Try it -> The copy you return should hold only the lines from the top of the data below through the line with "var(--ink); font: var(--text)/11.7px", each duplicated exactly and with no pictures.

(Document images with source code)

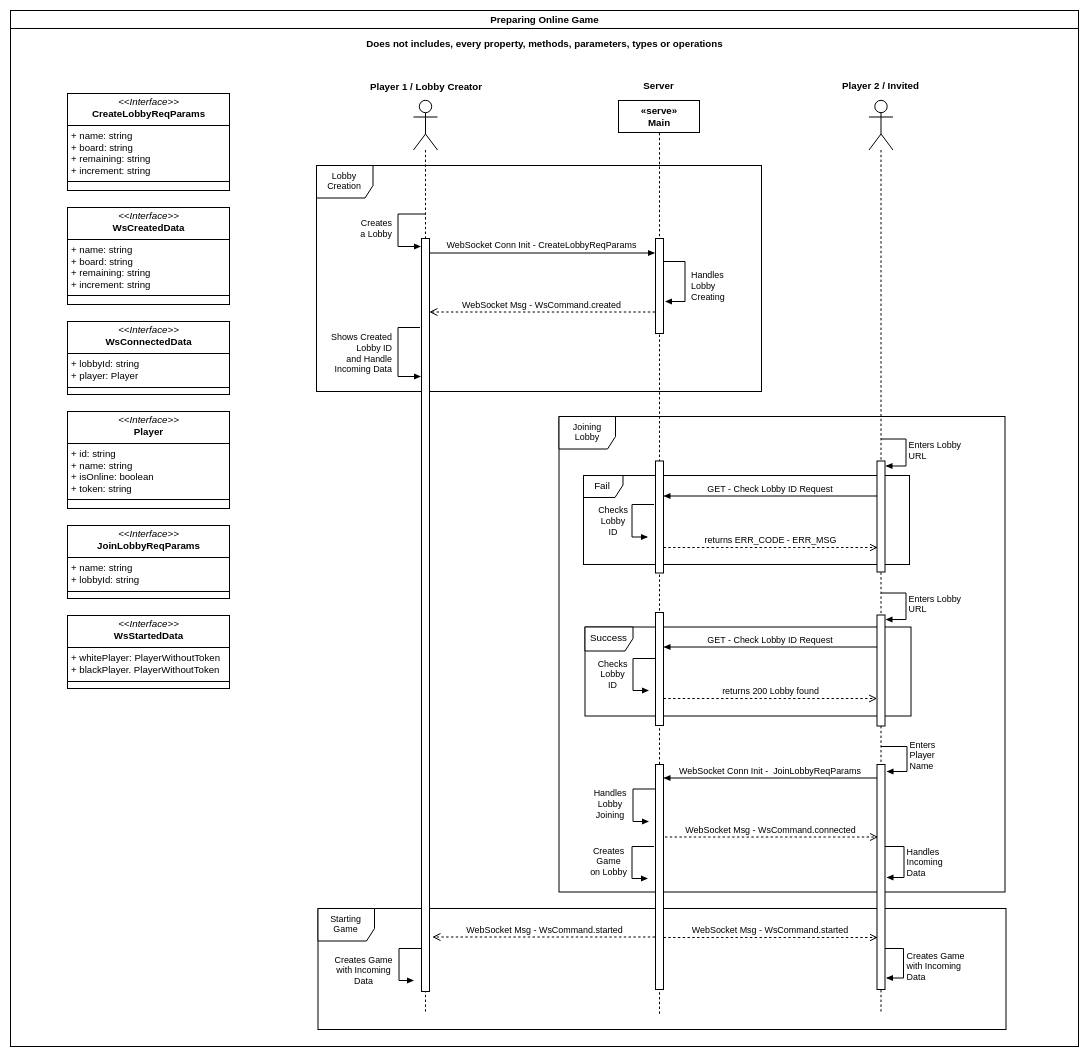
<!DOCTYPE html>
<html lang="en">
<head>
<meta charset="utf-8">
<title>Preparing Online Game</title>
<style>
  :root { --ink: #000; --paper: #fff; --text: 9.75px; --small: 8.94px; }
  * { box-sizing: border-box; margin: 0; padding: 0; }
  html, body { width: 1088px; height: 1056px; overflow: hidden; background: var(--paper); }
  body { color: var(--ink); font: var(--text)/11.7px "Liberation Sans", Arial, sans-serif; }
  .sheet { position: relative; width: 1088px; height: 1056px; padding: 10px 9px 9px 10px; }
  .board { height: 1037px; border: 1px solid var(--ink); }
  h1, h2, .note { font-size: var(--text); font-weight: bold; text-align: center; }
  h1 { height: 18px; line-height: 18px; border-bottom: 1px solid var(--ink); }
  .note { padding-top: 9px; line-height: 12px; }

  .interfaces { display: flex; flex-direction: column; gap: 16px; width: 163px; margin: 43px 0 0 56px; }
  .interface { display: flex; flex-direction: column; height: 98px; border: 1px solid var(--ink); }
  .interface.short { height: 74px; }
  .interface header { height: 32px; padding-top: 2px; text-align: center; border-bottom: 1px solid var(--ink); }
  .interface ul { height: 56px; padding: 4px 0 0 3px; list-style: none; font-size: 9.65px; white-space: nowrap; border-bottom: 1px solid var(--ink); }
  .interface.short ul { height: 34px; }

  .sequence { position: absolute; left: 0; top: 0; width: 1088px; height: 1056px; fill: none; stroke: var(--ink); }
  .lifelines { stroke-dasharray: 2.4 2.4; }
  .solid, .server-box, .tabs, .activations { fill: var(--paper); }
  .calls { marker-end: url(#arrow-filled); }
  .calls path { marker-end: url(#arrow-filled); }
  .replies path { marker-end: url(#arrow-open); stroke-dasharray: 2.4 2.4; }

  .labels > * { position: absolute; left: calc(var(--x) * 1px); top: calc(var(--y) * 1px); transform: translate(-50%, -50%); text-align: center; white-space: pre; }
  .labels p { font-size: var(--small); line-height: 10.8px; }
  .labels .start { transform: translate(0, -50%); text-align: left; }
  .labels .end { transform: translate(-100%, -50%); text-align: right; }
  .labels .case { font-size: var(--text); }
</style>
</head>
<body>
<main class="sheet">
  <div class="board">
    <h1>Preparing Online Game</h1>
    <p class="note">Does not includes, every property, methods, parameters, types or operations</p>

    <section class="interfaces">
      <article class="interface">
        <header><em>&lt;&lt;Interface&gt;&gt;</em><h2>CreateLobbyReqParams</h2></header>
        <ul><li>+ name: string</li><li>+ board: string</li><li>+ remaining: string</li><li>+ increment: string</li></ul>
      </article>
      <article class="interface">
        <header><em>&lt;&lt;Interface&gt;&gt;</em><h2>WsCreatedData</h2></header>
        <ul><li>+ name: string</li><li>+ board: string</li><li>+ remaining: string</li><li>+ increment: string</li></ul>
      </article>
      <article class="interface short">
        <header><em>&lt;&lt;Interface&gt;&gt;</em><h2>WsConnectedData</h2></header>
        <ul><li>+ lobbyId: string</li><li>+ player: Player</li></ul>
      </article>
      <article class="interface">
        <header><em>&lt;&lt;Interface&gt;&gt;</em><h2>Player</h2></header>
        <ul><li>+ id: string</li><li>+ name: string</li><li>+ isOnline: boolean</li><li>+ token: string</li></ul>
      </article>
      <article class="interface short">
        <header><em>&lt;&lt;Interface&gt;&gt;</em><h2>JoinLobbyReqParams</h2></header>
        <ul><li>+ name: string</li><li>+ lobbyId: string</li></ul>
      </article>
      <article class="interface short">
        <header><em>&lt;&lt;Interface&gt;&gt;</em><h2>WsStartedData</h2></header>
        <ul><li>+ whitePlayer: PlayerWithoutToken</li><li>+ blackPlayer. PlayerWithoutToken</li></ul>
      </article>
    </section>
  </div>

  <svg class="sequence" viewBox="0 0 1088 1056" aria-hidden="true">
    <defs>
      <marker id="arrow-filled" markerUnits="userSpaceOnUse" markerWidth="8" markerHeight="8" refX="6" refY="4" orient="auto">
        <path d="M0 1 L7 4 L0 7 Z" fill="#000" stroke="none"/>
      </marker>
      <marker id="arrow-open" markerUnits="userSpaceOnUse" markerWidth="9" markerHeight="9" refX="7" refY="4.5" orient="auto">
        <path d="M0 1 L7 4.5 L0 8" fill="none" stroke="#000" stroke-dasharray="none"/>
      </marker>
      <g id="actor">
        <circle cx="0" cy="6.5" r="6.2"/>
        <path d="M0 13 V34 M-12 17 H12 M-12 50 L0 34 L12 50"/>
      </g>
    </defs>

    <g class="lifelines">
      <path d="M425.5 150 V1014"/>
      <path d="M659.5 133 V1014"/>
      <path d="M881 150 V1014"/>
    </g>

    <use href="#actor" x="425.5" y="100"/>
    <use href="#actor" x="881" y="100"/>
    <rect class="server-box" x="618.5" y="100.5" width="81" height="32"/>

    <g class="frames">
      <rect x="316.5" y="165.5" width="445" height="226"/>
      <rect x="559" y="416.5" width="446" height="475.5"/>
      <rect x="583.5" y="475.5" width="326" height="89"/>
      <rect x="585" y="627" width="326" height="89"/>
      <rect x="318" y="908.5" width="688" height="121"/>
    </g>
    <g class="tabs">
      <path d="M316.5 165.5 H373 V185.5 L365 198 H316.5 Z"/>
      <path d="M559 416.5 H615.5 V436.5 L607.5 449 H559 Z"/>
      <path d="M583.5 475.5 H623 V485 L615 497.5 H583.5 Z"/>
      <path d="M585 627 H633 V638.5 L625 651 H585 Z"/>
      <path d="M318 908.5 H374.5 V928.5 L366.5 941 H318 Z"/>
    </g>

    <g class="activations">
      <rect x="421.5" y="238.5" width="8" height="753"/>
      <rect x="655.5" y="238.5" width="8" height="95"/>
      <rect x="655.5" y="461" width="8" height="112"/>
      <rect x="655.5" y="612.5" width="8" height="113"/>
      <rect x="655.5" y="764.5" width="8" height="225"/>
      <rect x="877" y="461" width="8" height="111"/>
      <rect x="877" y="615" width="8" height="111"/>
      <rect x="877" y="764.5" width="8" height="225"/>
    </g>

    <g class="calls">
      <path d="M430 253 H654"/>
      <path d="M877 496 H664.5"/>
      <path d="M877 647 H664.5"/>
      <path d="M877 778 H664.5"/>
      <path d="M425.5 214 H398 V246.5 H420"/>
      <path d="M663.5 261.5 H685 V301.5 H666"/>
      <path d="M420 327.5 H398 V376.5 H420"/>
      <path d="M881 439 H906 V466 H886.5"/>
      <path d="M654 504.5 H632 V537 H647"/>
      <path d="M881 593 H906 V619.5 H886.5"/>
      <path d="M655 658.5 H633 V690.5 H648"/>
      <path d="M881 746.5 H907 V771.5 H887.5"/>
      <path d="M655 789 H633 V821.5 H648"/>
      <path d="M654 846.5 H632 V878.5 H647"/>
      <path d="M885 846.5 H904 V877.5 H887.5"/>
      <path d="M421 948.5 H399 V980.5 H413"/>
      <path d="M885 948.5 H903.5 V978 H887"/>
    </g>
    <g class="replies">
      <path d="M655 312 H430.5"/>
      <path d="M663.5 547.5 H876.5"/>
      <path d="M663.5 698.5 H876"/>
      <path d="M665 837 H877"/>
      <path d="M655 937 H433.5"/>
      <path d="M663.5 937.5 H876.5"/>
    </g>
  </svg>

  <section class="labels">
    <h2 style="--x:426;--y:87">Player 1 / Lobby Creator</h2>
    <h2 style="--x:658.5;--y:86">Server</h2>
    <h2 style="--x:880.5;--y:86">Player 2 / Invited</h2>
    <h2 style="--x:659;--y:117">«serve»<br>Main</h2>

    <p style="--x:344;--y:181.5">Lobby<br>Creation</p>
    <p class="end" style="--x:392;--y:229">Creates<br>a Lobby</p>
    <p style="--x:541.5;--y:245">WebSocket Conn Init - CreateLobbyReqParams</p>
    <p class="start" style="--x:691;--y:286">Handles<br>Lobby<br>Creating</p>
    <p style="--x:541.5;--y:304.5">WebSocket Msg - WsCommand.created</p>
    <p class="end" style="--x:392;--y:354">Shows Created<br>Lobby ID<br>and Handle<br>Incoming Data</p>

    <p style="--x:587;--y:432.5">Joining<br>Lobby</p>
    <p class="start" style="--x:908.5;--y:451">Enters Lobby<br>URL</p>
    <p class="case" style="--x:602;--y:486">Fail</p>
    <p style="--x:770;--y:488.5">GET - Check Lobby ID Request</p>
    <p style="--x:613;--y:521">Checks<br>Lobby<br>ID</p>
    <p style="--x:770.5;--y:540">returns ERR_CODE - ERR_MSG</p>

    <p class="start" style="--x:908.5;--y:604.5">Enters Lobby<br>URL</p>
    <p class="case" style="--x:608.5;--y:638">Success</p>
    <p style="--x:770;--y:639.5">GET - Check Lobby ID Request</p>
    <p style="--x:612.5;--y:674.5">Checks<br>Lobby<br>ID</p>
    <p style="--x:770.5;--y:691">returns 200 Lobby found</p>

    <p class="start" style="--x:909.5;--y:755.5">Enters<br>Player<br>Name</p>
    <p style="--x:770;--y:771">WebSocket Conn Init -  JoinLobbyReqParams</p>
    <p style="--x:610;--y:804">Handles<br>Lobby<br>Joining</p>
    <p style="--x:770.5;--y:830">WebSocket Msg - WsCommand.connected</p>
    <p style="--x:608.5;--y:861.5">Creates<br>Game<br>on Lobby</p>
    <p class="start" style="--x:906.5;--y:862.5">Handles<br>Incoming<br>Data</p>

    <p style="--x:345.5;--y:924.5">Starting<br>Game</p>
    <p style="--x:544.5;--y:929.5">WebSocket Msg - WsCommand.started</p>
    <p style="--x:770;--y:930">WebSocket Msg - WsCommand.started</p>
    <p style="--x:363.5;--y:970.5">Creates Game<br>with Incoming<br>Data</p>
    <p class="start" style="--x:906.5;--y:966.5">Creates Game<br>with Incoming<br>Data</p>
  </section>
</main>
</body>
</html>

Written response ->
<!DOCTYPE html>
<html lang="en">
<head>
<meta charset="utf-8">
<title>Preparing Online Game</title>
<style>
  :root { --ink: #000; --paper: #fff; --text: 9.75px; --small: 8.94px; }
  * { box-sizing: border-box; margin: 0; padding: 0; }
  html, body { width: 1088px; height: 1056px; overflow: hidden; background: var(--paper); }
  body { color: var(--ink); font: var(--text)/11.7px "Liberation Sans", Arial, sans-serif; }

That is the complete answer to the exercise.